_Your goal_
Which of the lines below mention the word "sides"? Pull each one out.

_Stored data entries_
# # #

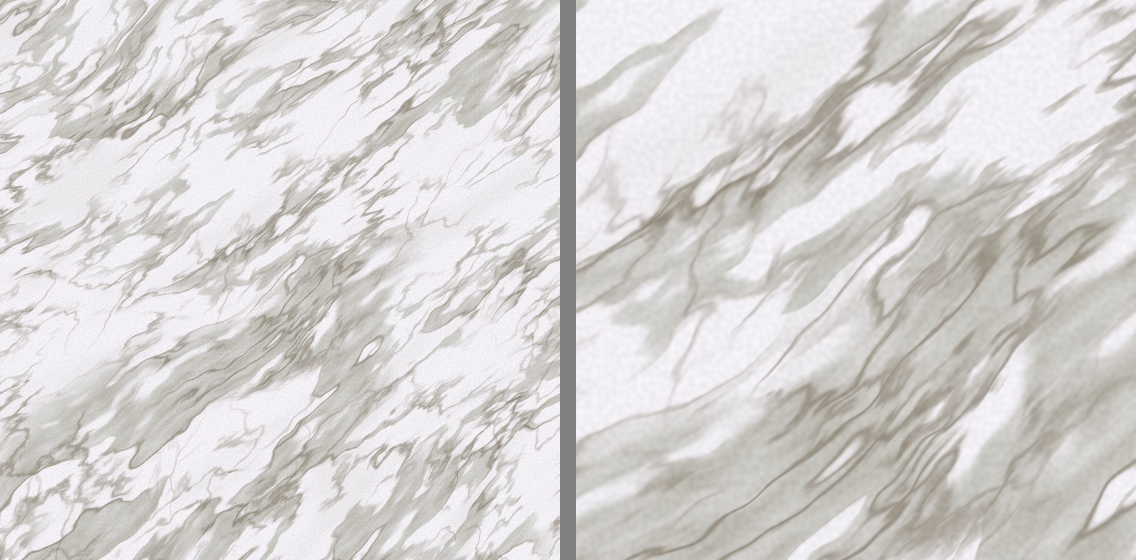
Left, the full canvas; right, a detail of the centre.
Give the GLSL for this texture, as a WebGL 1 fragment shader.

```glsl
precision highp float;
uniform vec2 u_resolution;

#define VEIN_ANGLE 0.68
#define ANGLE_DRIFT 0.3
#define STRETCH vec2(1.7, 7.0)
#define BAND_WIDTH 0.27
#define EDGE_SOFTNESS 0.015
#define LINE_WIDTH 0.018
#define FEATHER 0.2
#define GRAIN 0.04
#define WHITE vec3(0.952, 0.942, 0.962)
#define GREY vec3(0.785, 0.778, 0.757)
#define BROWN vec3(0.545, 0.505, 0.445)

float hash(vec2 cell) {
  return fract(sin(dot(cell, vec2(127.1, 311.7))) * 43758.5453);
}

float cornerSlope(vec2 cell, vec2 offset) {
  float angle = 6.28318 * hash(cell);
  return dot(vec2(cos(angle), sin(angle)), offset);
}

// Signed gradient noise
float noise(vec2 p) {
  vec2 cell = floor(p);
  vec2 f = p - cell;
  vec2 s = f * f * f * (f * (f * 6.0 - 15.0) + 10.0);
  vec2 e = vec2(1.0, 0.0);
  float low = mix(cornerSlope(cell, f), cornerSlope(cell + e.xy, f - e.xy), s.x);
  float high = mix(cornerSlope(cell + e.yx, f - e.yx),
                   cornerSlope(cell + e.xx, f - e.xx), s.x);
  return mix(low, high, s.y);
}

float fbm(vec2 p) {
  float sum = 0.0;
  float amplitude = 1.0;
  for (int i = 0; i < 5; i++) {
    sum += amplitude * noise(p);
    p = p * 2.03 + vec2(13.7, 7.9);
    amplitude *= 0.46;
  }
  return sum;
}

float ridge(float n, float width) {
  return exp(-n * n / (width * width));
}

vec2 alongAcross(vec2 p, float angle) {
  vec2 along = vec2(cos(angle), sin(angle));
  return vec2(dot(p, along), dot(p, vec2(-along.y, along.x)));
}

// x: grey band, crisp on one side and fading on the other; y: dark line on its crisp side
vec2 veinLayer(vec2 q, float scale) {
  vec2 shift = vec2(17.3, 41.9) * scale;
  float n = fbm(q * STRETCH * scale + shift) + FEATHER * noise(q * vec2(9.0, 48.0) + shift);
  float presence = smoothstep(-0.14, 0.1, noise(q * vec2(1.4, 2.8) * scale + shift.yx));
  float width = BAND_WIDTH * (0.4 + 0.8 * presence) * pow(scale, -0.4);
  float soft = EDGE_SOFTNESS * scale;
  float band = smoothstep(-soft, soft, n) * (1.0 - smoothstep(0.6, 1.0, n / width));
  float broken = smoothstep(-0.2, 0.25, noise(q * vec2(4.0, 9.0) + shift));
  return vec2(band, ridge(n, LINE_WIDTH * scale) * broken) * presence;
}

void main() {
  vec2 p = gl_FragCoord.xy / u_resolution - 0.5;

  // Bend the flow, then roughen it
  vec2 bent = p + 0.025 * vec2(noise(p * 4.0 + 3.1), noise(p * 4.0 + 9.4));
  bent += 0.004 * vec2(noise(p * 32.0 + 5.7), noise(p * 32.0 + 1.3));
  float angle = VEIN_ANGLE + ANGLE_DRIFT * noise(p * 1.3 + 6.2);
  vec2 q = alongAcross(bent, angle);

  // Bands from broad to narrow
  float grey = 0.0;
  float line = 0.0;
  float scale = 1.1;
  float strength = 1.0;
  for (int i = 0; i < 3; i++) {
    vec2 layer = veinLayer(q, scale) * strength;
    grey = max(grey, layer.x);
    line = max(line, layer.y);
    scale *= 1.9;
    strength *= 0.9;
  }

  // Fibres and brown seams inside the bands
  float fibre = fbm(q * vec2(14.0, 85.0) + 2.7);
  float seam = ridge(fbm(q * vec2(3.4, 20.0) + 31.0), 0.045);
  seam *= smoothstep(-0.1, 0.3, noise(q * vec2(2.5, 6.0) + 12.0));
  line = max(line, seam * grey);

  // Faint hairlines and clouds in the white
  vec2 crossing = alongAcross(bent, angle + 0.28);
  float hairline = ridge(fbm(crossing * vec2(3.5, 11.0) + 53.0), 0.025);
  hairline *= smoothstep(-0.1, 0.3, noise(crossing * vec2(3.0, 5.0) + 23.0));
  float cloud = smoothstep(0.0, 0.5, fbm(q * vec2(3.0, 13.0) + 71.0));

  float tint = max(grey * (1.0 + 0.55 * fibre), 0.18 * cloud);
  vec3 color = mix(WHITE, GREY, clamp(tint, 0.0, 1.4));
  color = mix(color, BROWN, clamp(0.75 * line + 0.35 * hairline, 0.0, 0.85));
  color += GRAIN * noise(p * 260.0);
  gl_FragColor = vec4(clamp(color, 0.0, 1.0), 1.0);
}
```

# # #

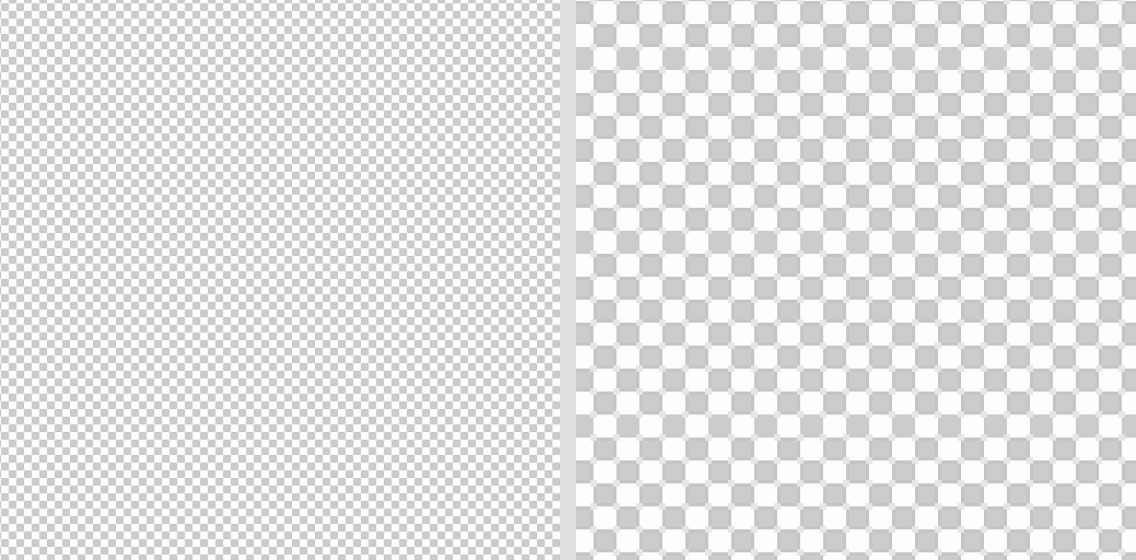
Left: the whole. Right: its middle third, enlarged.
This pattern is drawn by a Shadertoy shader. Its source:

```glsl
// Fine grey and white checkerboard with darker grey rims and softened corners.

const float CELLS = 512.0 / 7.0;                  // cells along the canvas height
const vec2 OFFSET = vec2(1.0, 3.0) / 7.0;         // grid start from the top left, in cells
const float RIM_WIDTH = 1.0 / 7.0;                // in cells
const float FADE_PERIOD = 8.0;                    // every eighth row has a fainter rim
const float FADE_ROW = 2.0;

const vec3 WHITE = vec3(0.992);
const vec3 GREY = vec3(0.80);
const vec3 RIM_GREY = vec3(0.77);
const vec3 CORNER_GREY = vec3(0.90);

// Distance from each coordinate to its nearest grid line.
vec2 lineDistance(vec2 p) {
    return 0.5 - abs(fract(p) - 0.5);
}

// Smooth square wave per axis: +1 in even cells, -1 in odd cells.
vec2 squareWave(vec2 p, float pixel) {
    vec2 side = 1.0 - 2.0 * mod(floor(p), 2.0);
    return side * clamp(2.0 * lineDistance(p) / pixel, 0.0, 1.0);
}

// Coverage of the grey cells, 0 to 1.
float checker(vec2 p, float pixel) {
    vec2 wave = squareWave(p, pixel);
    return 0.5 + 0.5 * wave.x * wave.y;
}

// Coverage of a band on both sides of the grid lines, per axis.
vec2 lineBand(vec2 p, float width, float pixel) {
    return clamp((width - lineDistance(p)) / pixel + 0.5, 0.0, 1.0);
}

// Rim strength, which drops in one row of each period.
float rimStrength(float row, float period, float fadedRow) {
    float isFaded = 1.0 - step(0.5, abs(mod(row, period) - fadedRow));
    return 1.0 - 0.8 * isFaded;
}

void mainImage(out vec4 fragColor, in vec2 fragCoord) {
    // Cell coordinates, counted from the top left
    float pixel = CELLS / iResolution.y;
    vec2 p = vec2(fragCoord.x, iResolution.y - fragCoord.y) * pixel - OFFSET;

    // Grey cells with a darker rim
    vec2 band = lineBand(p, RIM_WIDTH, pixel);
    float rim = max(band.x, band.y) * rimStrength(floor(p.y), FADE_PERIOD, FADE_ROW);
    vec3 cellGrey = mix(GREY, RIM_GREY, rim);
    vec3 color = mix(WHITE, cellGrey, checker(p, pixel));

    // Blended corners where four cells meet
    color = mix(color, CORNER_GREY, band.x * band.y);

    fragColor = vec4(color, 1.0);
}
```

# # #

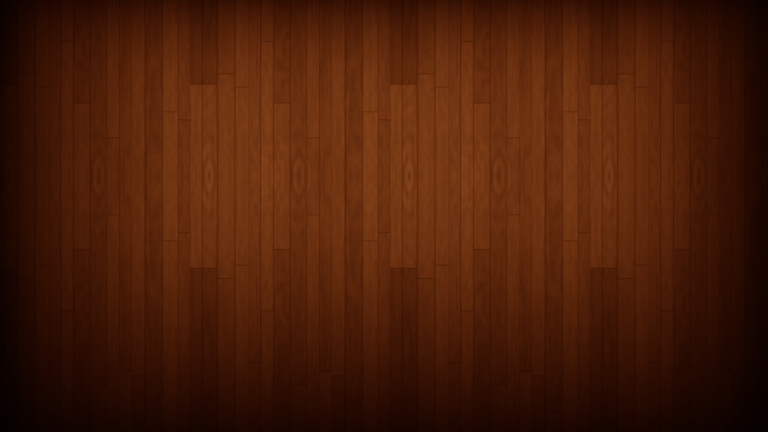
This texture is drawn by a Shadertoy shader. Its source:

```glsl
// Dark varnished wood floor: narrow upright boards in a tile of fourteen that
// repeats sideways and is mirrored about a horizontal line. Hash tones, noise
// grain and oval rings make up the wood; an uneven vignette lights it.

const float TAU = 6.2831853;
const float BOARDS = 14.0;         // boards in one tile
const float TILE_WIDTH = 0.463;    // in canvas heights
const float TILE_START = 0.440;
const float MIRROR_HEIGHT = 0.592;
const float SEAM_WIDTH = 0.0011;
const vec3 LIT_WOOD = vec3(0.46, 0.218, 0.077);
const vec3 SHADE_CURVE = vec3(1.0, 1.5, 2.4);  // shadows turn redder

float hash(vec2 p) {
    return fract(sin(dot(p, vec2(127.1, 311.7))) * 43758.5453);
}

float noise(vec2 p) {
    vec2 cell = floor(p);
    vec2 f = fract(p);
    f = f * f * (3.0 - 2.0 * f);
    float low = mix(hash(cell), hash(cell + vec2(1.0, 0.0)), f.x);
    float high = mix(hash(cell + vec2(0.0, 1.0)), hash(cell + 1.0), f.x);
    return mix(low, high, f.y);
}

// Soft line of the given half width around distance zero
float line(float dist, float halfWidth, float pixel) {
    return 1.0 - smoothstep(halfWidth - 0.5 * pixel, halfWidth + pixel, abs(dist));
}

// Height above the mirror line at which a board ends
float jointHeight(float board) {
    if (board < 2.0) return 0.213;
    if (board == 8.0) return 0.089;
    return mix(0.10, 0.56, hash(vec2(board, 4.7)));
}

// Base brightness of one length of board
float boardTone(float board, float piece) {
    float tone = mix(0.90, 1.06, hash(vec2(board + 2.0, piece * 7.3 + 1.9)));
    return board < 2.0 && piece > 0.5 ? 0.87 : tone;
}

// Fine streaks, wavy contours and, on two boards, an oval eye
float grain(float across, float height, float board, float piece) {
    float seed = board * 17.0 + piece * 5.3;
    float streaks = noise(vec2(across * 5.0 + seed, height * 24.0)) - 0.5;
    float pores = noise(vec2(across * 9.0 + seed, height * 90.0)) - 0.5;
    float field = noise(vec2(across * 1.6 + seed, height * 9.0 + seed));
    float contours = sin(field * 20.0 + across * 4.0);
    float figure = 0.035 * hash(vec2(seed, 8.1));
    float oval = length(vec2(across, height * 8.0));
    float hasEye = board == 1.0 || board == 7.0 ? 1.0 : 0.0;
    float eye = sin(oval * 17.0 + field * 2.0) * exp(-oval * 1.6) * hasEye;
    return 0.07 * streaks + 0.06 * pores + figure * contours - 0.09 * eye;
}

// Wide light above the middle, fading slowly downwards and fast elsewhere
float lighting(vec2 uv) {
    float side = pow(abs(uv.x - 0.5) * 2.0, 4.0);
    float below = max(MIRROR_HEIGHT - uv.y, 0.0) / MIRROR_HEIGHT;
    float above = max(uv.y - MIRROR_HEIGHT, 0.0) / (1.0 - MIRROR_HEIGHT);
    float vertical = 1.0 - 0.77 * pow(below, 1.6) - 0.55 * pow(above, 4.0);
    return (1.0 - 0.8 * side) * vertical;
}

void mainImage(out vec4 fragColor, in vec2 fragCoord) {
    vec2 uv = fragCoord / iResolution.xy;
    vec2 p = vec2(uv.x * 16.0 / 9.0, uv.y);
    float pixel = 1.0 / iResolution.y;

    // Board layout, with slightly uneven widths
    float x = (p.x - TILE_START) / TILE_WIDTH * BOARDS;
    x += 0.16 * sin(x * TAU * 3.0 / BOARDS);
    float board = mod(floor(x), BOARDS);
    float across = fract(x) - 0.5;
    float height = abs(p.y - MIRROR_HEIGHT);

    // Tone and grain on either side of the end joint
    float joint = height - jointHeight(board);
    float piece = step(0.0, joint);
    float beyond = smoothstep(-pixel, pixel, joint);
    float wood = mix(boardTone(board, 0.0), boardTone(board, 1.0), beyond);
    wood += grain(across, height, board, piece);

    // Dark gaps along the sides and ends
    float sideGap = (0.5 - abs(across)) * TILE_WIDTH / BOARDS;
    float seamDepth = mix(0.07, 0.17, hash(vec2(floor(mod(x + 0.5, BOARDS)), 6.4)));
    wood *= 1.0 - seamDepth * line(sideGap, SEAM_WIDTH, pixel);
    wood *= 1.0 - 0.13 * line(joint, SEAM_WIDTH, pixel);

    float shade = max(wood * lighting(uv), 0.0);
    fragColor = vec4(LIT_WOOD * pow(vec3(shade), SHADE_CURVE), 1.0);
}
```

# # #

_Result for this exercise_
// Coverage of a band on both sides of the grid lines, per axis.
    // Dark gaps along the sides and ends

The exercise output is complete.